Task instructions — Output every record exactly and leave each picture out.

═══ Supplied material

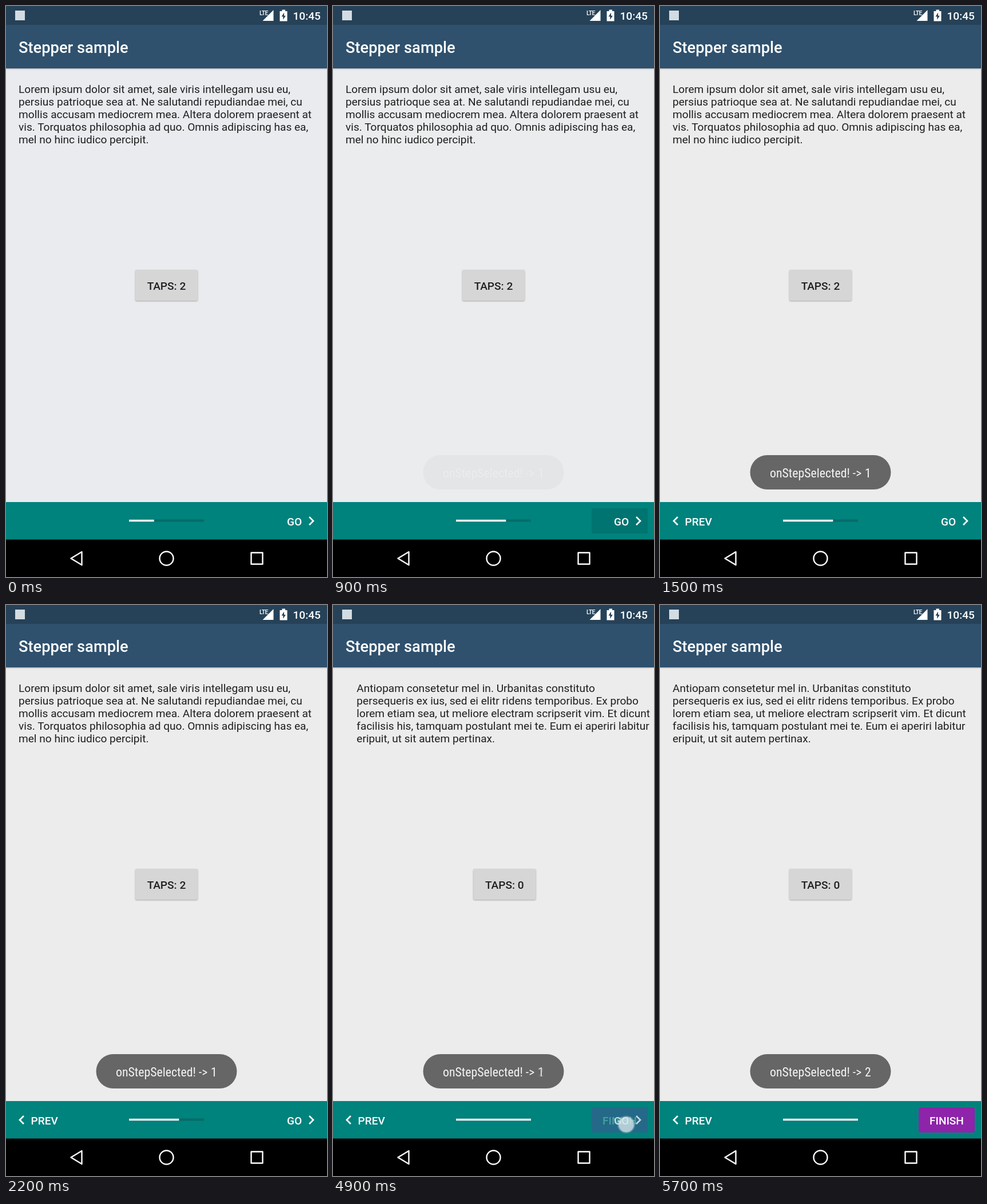
An HTML page for the animation above (8 s loop, 561 by 998 pixels).

```html
<!DOCTYPE html>
<html lang="en">
<head>
<meta charset="utf-8">
<title>Stepper sample</title>
<style>
  html, body { margin: 0; width: 100%; height: 100%; overflow: hidden; background: #000; }
  svg { display: block; width: 561px; height: 998px; font: 19.1px Roboto, sans-serif; }
  .medium { font-weight: 500; }
  .light { fill: #fff; }
  .dark { fill: #1f1f1f; }
  .line { fill: none; stroke: #fff; }
  .toast { font: 21.8px "Roboto Condensed", Roboto, sans-serif; font-stretch: 75%; fill: #f4f4f4; }
  .shadow { filter: drop-shadow(0 1.5px 1.2px rgba(0, 0, 0, .3)); }
  #prev, #toast, #two, #touch, #ripple, #finish { opacity: 0; }
</style>
</head>
<body>
<svg viewBox="0 0 561 998">
  <rect id="back" width="561" height="998" fill="#ececec"/>
  <g id="pages"></g>

  <g id="toast">
    <rect x="157.5" y="785" width="246" height="60" rx="30" fill="#666"/>
    <text class="toast" x="192" y="824">onStepSelected! -&gt;</text>
    <text class="toast" id="one" x="358" y="824">1</text>
    <text class="toast" id="two" x="358" y="824">2</text>
  </g>

  <g class="shadow">
    <rect y="33" width="561" height="76" fill="#2f516e"/>
  </g>
  <rect width="561" height="33" fill="#264258"/>
  <text class="light medium" x="22" y="81.5" font-size="27.3">Stepper sample</text>
  <rect x="16" y="8" width="17" height="17" fill="#d3dce2"/>
  <text class="light medium" x="443" y="15.5" font-size="10.5" style="font-stretch:75%" letter-spacing="-.8">LTE</text>
  <path class="light" d="M448.5 26L467.5 7V26Z"/>
  <path class="light" d="M482.5 6.5H488V9H491.5V26.5H478.5V9H482.5Z"/>
  <path d="M486 11.5L481.5 18.5H484.3V24L488.8 17H486Z" fill="#264258"/>
  <text class="light medium" x="501.5" y="24">10:45</text>

  <rect y="867" width="561" height="66" fill="#00827d"/>
  <rect x="215" y="897.5" width="131" height="4" fill="#086b68"/>
  <rect id="bar" x="215" y="897.5" width="131" height="4" fill="#fff"/>
  <g id="prev">
    <path class="line" d="M31 893L24 900L31 907" stroke-width="2.7"/>
    <text class="light medium" x="43.5" y="907.5">PREV</text>
  </g>
  <rect id="ripple" x="452" y="878" width="98" height="44" rx="2.5"/>
  <g id="finish">
    <rect x="452" y="878" width="98" height="44" rx="2.5" fill="#8e24aa"/>
    <text class="light medium" x="471" y="907.5">FINISH</text>
  </g>
  <g id="go">
    <text class="light medium" x="491" y="907.5">GO</text>
    <path class="line" d="M530 893L537 900L530 907" stroke-width="2.7"/>
  </g>

  <rect y="932.5" width="561" height="66"/>
  <g class="line" stroke-width="2.4" stroke-linejoin="round">
    <path d="M132.5 954V977L113.5 965.5Z"/>
    <circle cx="280.5" cy="965.5" r="12"/>
    <rect x="428.5" y="955.5" width="20" height="20"/>
  </g>

  <g id="touch">
    <circle r="15.5" fill="#fff" opacity=".22"/>
    <circle r="13.5" fill="#d6e6ea" opacity=".72"/>
  </g>
</svg>
<script>
const LOOP = 8000, STEP = 100, WIDTH = 561;
const $ = id => document.getElementById(id);

const lorem = [
  'Lorem ipsum dolor sit amet, sale viris intellegam usu eu,',
  'persius patrioque sea at. Ne salutandi repudiandae mei, cu',
  'mollis accusam mediocrem mea. Altera dolorem praesent at',
  'vis. Torquatos philosophia ad quo. Omnis adipiscing has ea,',
  'mel no hinc iudico percipit.'
];
const antiopam = [
  'Antiopam consetetur mel in. Urbanitas constituto',
  'persequeris ex ius, sed ei elitr ridens temporibus. Ex probo',
  'lorem etiam sea, ut meliore electram scripserit vim. Et dicunt',
  'facilisis his, tamquam postulant mei te. Eum ei aperiri labitur',
  'eripuit, ut sit autem pertinax.'
];

const page = (lines, taps, i) => `<g transform="translate(${i * WIDTH})">
  ${lines.map((s, n) => `<text class="dark" x="22" y="${151.5 + n * 22.2}">${s}</text>`).join('')}
  <rect class="shadow" x="226" y="461" width="109" height="54" rx="2.7" fill="#d6d6d6"/>
  <text class="dark medium" x="280.5" y="495.5" text-anchor="middle">TAPS: ${taps}</text></g>`;
$('pages').innerHTML = page(lorem, 2, 0) + page(lorem, 2, 1) + page(antiopam, 0, 2);

// Each [time, value] holds until the next one.
function play(id, prop, steps) {
  const frames = steps.map(([time, value]) =>
    ({ offset: time / LOOP, [prop]: value, easing: 'steps(1, end)' }));
  frames.push({ offset: 1, [prop]: steps.at(-1)[1] });
  $(id).animate(frames, { duration: LOOP, iterations: Infinity }).startTime = start;
}

// Samples an eased change at the stage's step rate.
function tween(from, to, begin, length, ease) {
  const steps = [];
  for (let t = Math.ceil(begin / STEP) * STEP; t < begin + length + STEP; t += STEP) {
    const k = ease(Math.min(1, (t - begin) / length));
    steps.push([t, from + (to - from) * k]);
  }
  return steps;
}
const linear = k => k;
const smooth = k => (1 - Math.cos(Math.PI * k)) / 2;
const quint = k => 1 - (1 - k) ** 5;
const start = document.timeline.currentTime ?? performance.now();

play('pages', 'transform', [[0, 0],
  ...tween(0, -WIDTH, 698, 200, quint),
  ...tween(-WIDTH, -2 * WIDTH, 4802, 200, quint)
].map(([t, x]) => [t, `translateX(${x}px)`]));
play('bar', 'clipPath', [[0, 87.3], [700, 43.7], [4900, 0]]
  .map(([t, x]) => [t, `inset(0 ${x}px 0 0)`]));
play('back', 'fill', [[0, '#eaebef'], [600, '#ebeced'], [1400, '#ececec']]);
play('prev', 'opacity', [[0, 0], ...tween(0, 1, 900, 300, smooth)]);
play('toast', 'opacity', [[0, 0], ...tween(0, 1, 880, 400, linear)]);
play('one', 'opacity', [[0, 1], ...tween(1, 0, 4860, 300, linear)]);
play('two', 'opacity', [[0, 0], ...tween(0, 1, 4860, 300, linear)]);
play('go', 'opacity', [[0, 1], ...tween(1, 0, 4797, 300, smooth)]);
play('finish', 'opacity', [[0, 0], ...tween(0, 1, 4797, 300, smooth)]);
play('ripple', 'opacity', [[0, 0], [800, .06], [900, .1], [1100, .07], [1200, .03], [1300, 0]]);
play('touch', 'opacity', [[0, 0], [500, 1], [800, 0], [4600, 1], [5000, 0]]);
play('touch', 'transform', [[0, 'translate(513px, 897px)'], [4600, 'translate(512.5px, 908px)']]);
</script>
</body>
</html>
```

══════

Finished task —
An HTML page for the animation above (8 s loop, 561 by 998 pixels).

```html
<!DOCTYPE html>
<html lang="en">
<head>
<meta charset="utf-8">
<title>Stepper sample</title>
<style>
  html, body { margin: 0; width: 100%; height: 100%; overflow: hidden; background: #000; }
  svg { display: block; width: 561px; height: 998px; font: 19.1px Roboto, sans-serif; }
  .medium { font-weight: 500; }
  .light { fill: #fff; }
  .dark { fill: #1f1f1f; }
  .line { fill: none; stroke: #fff; }
  .toast { font: 21.8px "Roboto Condensed", Roboto, sans-serif; font-stretch: 75%; fill: #f4f4f4; }
  .shadow { filter: drop-shadow(0 1.5px 1.2px rgba(0, 0, 0, .3)); }
  #prev, #toast, #two, #touch, #ripple, #finish { opacity: 0; }
</style>
</head>
<body>
<svg viewBox="0 0 561 998">
  <rect id="back" width="561" height="998" fill="#ececec"/>
  <g id="pages"></g>

  <g id="toast">
    <rect x="157.5" y="785" width="246" height="60" rx="30" fill="#666"/>
    <text class="toast" x="192" y="824">onStepSelected! -&gt;</text>
    <text class="toast" id="one" x="358" y="824">1</text>
    <text class="toast" id="two" x="358" y="824">2</text>
  </g>

  <g class="shadow">
    <rect y="33" width="561" height="76" fill="#2f516e"/>
  </g>
  <rect width="561" height="33" fill="#264258"/>
  <text class="light medium" x="22" y="81.5" font-size="27.3">Stepper sample</text>
  <rect x="16" y="8" width="17" height="17" fill="#d3dce2"/>
  <text class="light medium" x="443" y="15.5" font-size="10.5" style="font-stretch:75%" letter-spacing="-.8">LTE</text>
  <path class="light" d="M448.5 26L467.5 7V26Z"/>
  <path class="light" d="M482.5 6.5H488V9H491.5V26.5H478.5V9H482.5Z"/>
  <path d="M486 11.5L481.5 18.5H484.3V24L488.8 17H486Z" fill="#264258"/>
  <text class="light medium" x="501.5" y="24">10:45</text>

  <rect y="867" width="561" height="66" fill="#00827d"/>
  <rect x="215" y="897.5" width="131" height="4" fill="#086b68"/>
  <rect id="bar" x="215" y="897.5" width="131" height="4" fill="#fff"/>
  <g id="prev">
    <path class="line" d="M31 893L24 900L31 907" stroke-width="2.7"/>
    <text class="light medium" x="43.5" y="907.5">PREV</text>
  </g>
  <rect id="ripple" x="452" y="878" width="98" height="44" rx="2.5"/>
  <g id="finish">
    <rect x="452" y="878" width="98" height="44" rx="2.5" fill="#8e24aa"/>
    <text class="light medium" x="471" y="907.5">FINISH</text>
  </g>
  <g id="go">
    <text class="light medium" x="491" y="907.5">GO</text>
    <path class="line" d="M530 893L537 900L530 907" stroke-width="2.7"/>
  </g>

  <rect y="932.5" width="561" height="66"/>
  <g class="line" stroke-width="2.4" stroke-linejoin="round">
    <path d="M132.5 954V977L113.5 965.5Z"/>
    <circle cx="280.5" cy="965.5" r="12"/>
    <rect x="428.5" y="955.5" width="20" height="20"/>
  </g>

  <g id="touch">
    <circle r="15.5" fill="#fff" opacity=".22"/>
    <circle r="13.5" fill="#d6e6ea" opacity=".72"/>
  </g>
</svg>
<script>
const LOOP = 8000, STEP = 100, WIDTH = 561;
const $ = id => document.getElementById(id);

const lorem = [
  'Lorem ipsum dolor sit amet, sale viris intellegam usu eu,',
  'persius patrioque sea at. Ne salutandi repudiandae mei, cu',
  'mollis accusam mediocrem mea. Altera dolorem praesent at',
  'vis. Torquatos philosophia ad quo. Omnis adipiscing has ea,',
  'mel no hinc iudico percipit.'
];
const antiopam = [
  'Antiopam consetetur mel in. Urbanitas constituto',
  'persequeris ex ius, sed ei elitr ridens temporibus. Ex probo',
  'lorem etiam sea, ut meliore electram scripserit vim. Et dicunt',
  'facilisis his, tamquam postulant mei te. Eum ei aperiri labitur',
  'eripuit, ut sit autem pertinax.'
];

const page = (lines, taps, i) => `<g transform="translate(${i * WIDTH})">
  ${lines.map((s, n) => `<text class="dark" x="22" y="${151.5 + n * 22.2}">${s}</text>`).join('')}
  <rect class="shadow" x="226" y="461" width="109" height="54" rx="2.7" fill="#d6d6d6"/>
  <text class="dark medium" x="280.5" y="495.5" text-anchor="middle">TAPS: ${taps}</text></g>`;
$('pages').innerHTML = page(lorem, 2, 0) + page(lorem, 2, 1) + page(antiopam, 0, 2);

// Each [time, value] holds until the next one.
function play(id, prop, steps) {
  const frames = steps.map(([time, value]) =>
    ({ offset: time / LOOP, [prop]: value, easing: 'steps(1, end)' }));
  frames.push({ offset: 1, [prop]: steps.at(-1)[1] });
  $(id).animate(frames, { duration: LOOP, iterations: Infinity }).startTime = start;
}

// Samples an eased change at the stage's step rate.
function tween(from, to, begin, length, ease) {
  const steps = [];
  for (let t = Math.ceil(begin / STEP) * STEP; t < begin + length + STEP; t += STEP) {
    const k = ease(Math.min(1, (t - begin) / length));
    steps.push([t, from + (to - from) * k]);
  }
  return steps;
}
const linear = k => k;
const smooth = k => (1 - Math.cos(Math.PI * k)) / 2;
const quint = k => 1 - (1 - k) ** 5;
const start = document.timeline.currentTime ?? performance.now();

play('pages', 'transform', [[0, 0],
  ...tween(0, -WIDTH, 698, 200, quint),
  ...tween(-WIDTH, -2 * WIDTH, 4802, 200, quint)
].map(([t, x]) => [t, `translateX(${x}px)`]));
play('bar', 'clipPath', [[0, 87.3], [700, 43.7], [4900, 0]]
  .map(([t, x]) => [t, `inset(0 ${x}px 0 0)`]));
play('back', 'fill', [[0, '#eaebef'], [600, '#ebeced'], [1400, '#ececec']]);
play('prev', 'opacity', [[0, 0], ...tween(0, 1, 900, 300, smooth)]);
play('toast', 'opacity', [[0, 0], ...tween(0, 1, 880, 400, linear)]);
play('one', 'opacity', [[0, 1], ...tween(1, 0, 4860, 300, linear)]);
play('two', 'opacity', [[0, 0], ...tween(0, 1, 4860, 300, linear)]);
play('go', 'opacity', [[0, 1], ...tween(1, 0, 4797, 300, smooth)]);
play('finish', 'opacity', [[0, 0], ...tween(0, 1, 4797, 300, smooth)]);
play('ripple', 'opacity', [[0, 0], [800, .06], [900, .1], [1100, .07], [1200, .03], [1300, 0]]);
play('touch', 'opacity', [[0, 0], [500, 1], [800, 0], [4600, 1], [5000, 0]]);
play('touch', 'transform', [[0, 'translate(513px, 897px)'], [4600, 'translate(512.5px, 908px)']]);
</script>
</body>
</html>
```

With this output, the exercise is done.